However, it wasn't until March 2, last weekend, that it finally found its way to Memphis, Tennessee, the film's setting, as it splashed onto a screen at the Malco Paradiso Theatre. And what a splash it made.
The film opens today
Well, the blockbuster movie season is upon us. Though I guess it's left to be seen how many blocks "John Carter" will really bust. I haven't seen the film yet, so I have nothing to offer. I've heard some good things but mostly I've been warned off a few dozen times. I'll saddle up to it in due time, but for now, I imagine many of you will be hitting the multiplex this weekend to have a look for yourselves. When/if you do, head on back here and give us your take.

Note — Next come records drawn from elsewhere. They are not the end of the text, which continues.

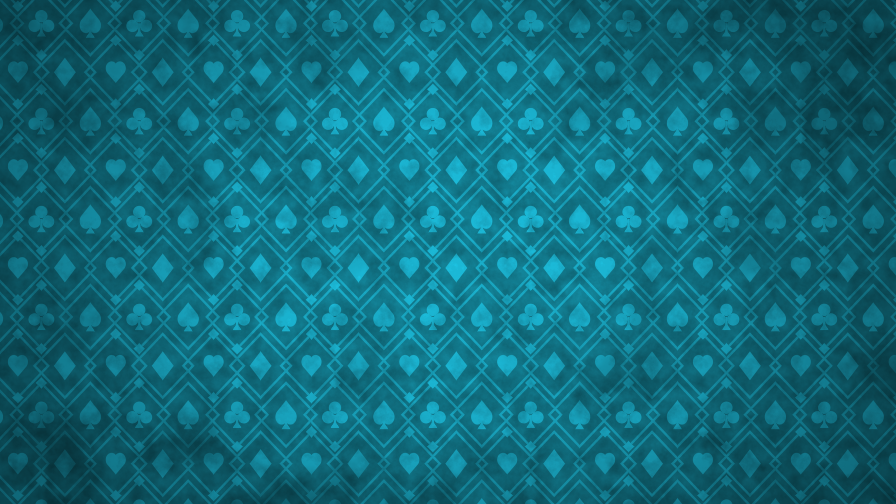
Give the GLSL for this pattern, as a WebGL 2 fragment shader.

```glsl
#version 300 es
precision highp float;
// Teal card-suit wallpaper: overlapping rhombus lattice, worn surface and vignette.

#define REPEATS_DOWN 5.15
#define CLUB_OFFSET vec2(-0.155, 0.337)
#define FRAME_SIZE vec2(0.31, 0.325)
#define LINE_HALF 0.012
#define STUD_SIZE vec2(0.058)
#define LINE_OPACITY 0.76
#define WEAR 0.13
#define GRAIN 0.42
#define VIGNETTE 0.47
#define GROUND_COLOR vec3(0.065, 0.445, 0.515)
#define INK_COLOR vec3(0.100, 0.675, 0.785)

uniform vec2 u_resolution;
out vec4 fragColor;

float hash(vec2 p) {
    return fract(sin(dot(p, vec2(127.1, 311.7))) * 43758.5453);
}

float noise(vec2 p) {
    vec2 i = floor(p), f = fract(p);
    f = f * f * (3.0 - 2.0 * f);
    return mix(mix(hash(i), hash(i + vec2(1, 0)), f.x),
               mix(hash(i + vec2(0, 1)), hash(i + vec2(1, 1)), f.x), f.y);
}

float fbm(vec2 p) {
    float sum = 0.0, amp = 0.5;
    for (int i = 0; i < 5; i++) {
        sum += amp * noise(p);
        p = mat2(1.6, 1.2, -1.2, 1.6) * p + 7.3;
        amp *= 0.55;
    }
    return sum;
}

// Suit shapes, in units of one repeat
float rhombus(vec2 p, vec2 size) {
    p = abs(p) / size;
    return (p.x + p.y - 1.0) * size.x * size.y / length(size);
}

float heart(vec2 p, vec2 size) {
    p /= size;
    p.x = abs(p.x);
    if (p.x + p.y > 1.0) return (length(p - vec2(0.25, 0.75)) - 0.3536) * size.x;
    vec2 notch = p - vec2(0, 1), side = p - 0.5 * max(p.x + p.y, 0.0);
    return sqrt(min(dot(notch, notch), dot(side, side))) * sign(p.x - p.y) * size.x;
}

float stem(vec2 p, float foot) {
    float flare = 0.012 + 0.030 * smoothstep(0.06, 0.0, p.y - foot);
    return max(abs(p.x) - flare, max(foot - p.y, p.y));
}

float spade(vec2 p) {
    float leaf = heart(vec2(p.x, 0.148 - p.y), vec2(0.18, 0.225));
    return min(leaf, stem(p, -0.148));
}

float club(vec2 p) {
    float top = length(p - vec2(0.0, 0.072)) - 0.063;
    float sides = length(vec2(abs(p.x) - 0.069, p.y + 0.026)) - 0.063;
    return min(min(top, sides), stem(p, -0.135));
}

vec2 wrap(vec2 p) { return fract(p + 0.5) - 0.5; }

// Linked frames of one row
float frames(vec2 first, vec2 second) {
    float a = abs(rhombus(first, FRAME_SIZE));
    float b = abs(rhombus(second, FRAME_SIZE));
    return min(a, b) - LINE_HALF;
}

// Solid studs on the upper and lower tips of a frame
float studs(vec2 p) {
    return rhombus(vec2(p.x, abs(p.y) - FRAME_SIZE.y), STUD_SIZE);
}

void main() {
    vec2 p = (gl_FragCoord.xy - 0.5 * u_resolution) / u_resolution.y;
    vec2 q = p * REPEATS_DOWN - CLUB_OFFSET;
    float soft = 0.6 * REPEATS_DOWN / u_resolution.y;

    // Two staggered rows per repeat
    vec2 clubCell = wrap(q), spadeCell = wrap(q - vec2(0.5, 0.0));
    vec2 heartCell = wrap(q - vec2(-0.24, 0.5));
    vec2 diamondCell = wrap(q - vec2(0.24, 0.5));
    float lines = min(frames(clubCell, spadeCell), frames(heartCell, diamondCell));
    float solids = min(club(clubCell), spade(spadeCell));
    solids = min(solids, heart(heartCell + vec2(0.0, 0.11), vec2(0.17, 0.20)));
    solids = min(solids, rhombus(diamondCell, vec2(0.112, 0.148)));
    solids = min(solids, min(studs(clubCell), studs(heartCell)));

    float ink = max(LINE_OPACITY * smoothstep(soft, -soft, lines),
                    0.95 * smoothstep(soft, -soft, solids));

    // Faint blotches and fine grain, heavier toward the border and bottom
    float edge = length(p * vec2(0.95, 1.2));
    float blotch = smoothstep(0.46, 0.78, fbm(p * 8.0 + 3.0));
    float grain = fbm(p * 42.0) - 0.55;
    float wear = blotch * (0.4 + 0.6 * smoothstep(0.1, 0.7, edge));
    wear *= 1.0 + 0.6 * smoothstep(0.0, -0.45, p.y);
    ink *= 1.0 - 0.2 * wear - 0.2 * smoothstep(0.05, 0.25, grain);

    vec3 color = mix(GROUND_COLOR, INK_COLOR, ink);
    color *= 1.0 - WEAR * wear + GRAIN * grain;
    color *= 1.06 - VIGNETTE * smoothstep(0.18, 1.08, edge);
    fragColor = vec4(color, 1.0);
}
```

It'll be the director's first film to premiere on the Croisette
The Cannes Film Festival has a reputation for choosing slight-to-major disappointments for its opening night -- think back on such flat party-starters as "Robin Hood," "Blindness," "My Blueberry Nights," "The Da Vinci Code" and "Hollywood Ending," if indeed you care to remember them at all. But the odds have improved lately: two recent Cannes curtain-raisers (and eventual Best Picture nominees), "Up" and "Midnight in Paris," salvaged the slot's reputation sufficiently that the news of a major auteur's latest opening this year's fest needn't sound alarm bells.
That auteur, as most Cannes-watchers correctly speculated, is Wes Anderson, whose "Moonrise Kingdom" was confirmed yesterday as the film that will kick things off on May 16. Given that the film is opening in French theaters on the very same day -- and in the US only nine days later -- it was an inevitable choice, though it's worth noting that this is Anderson's first film to play the Croisette. (His last live-action feature, 2007's "The Darjeeling Limited," premiered at Venice, marking his European-major debut.)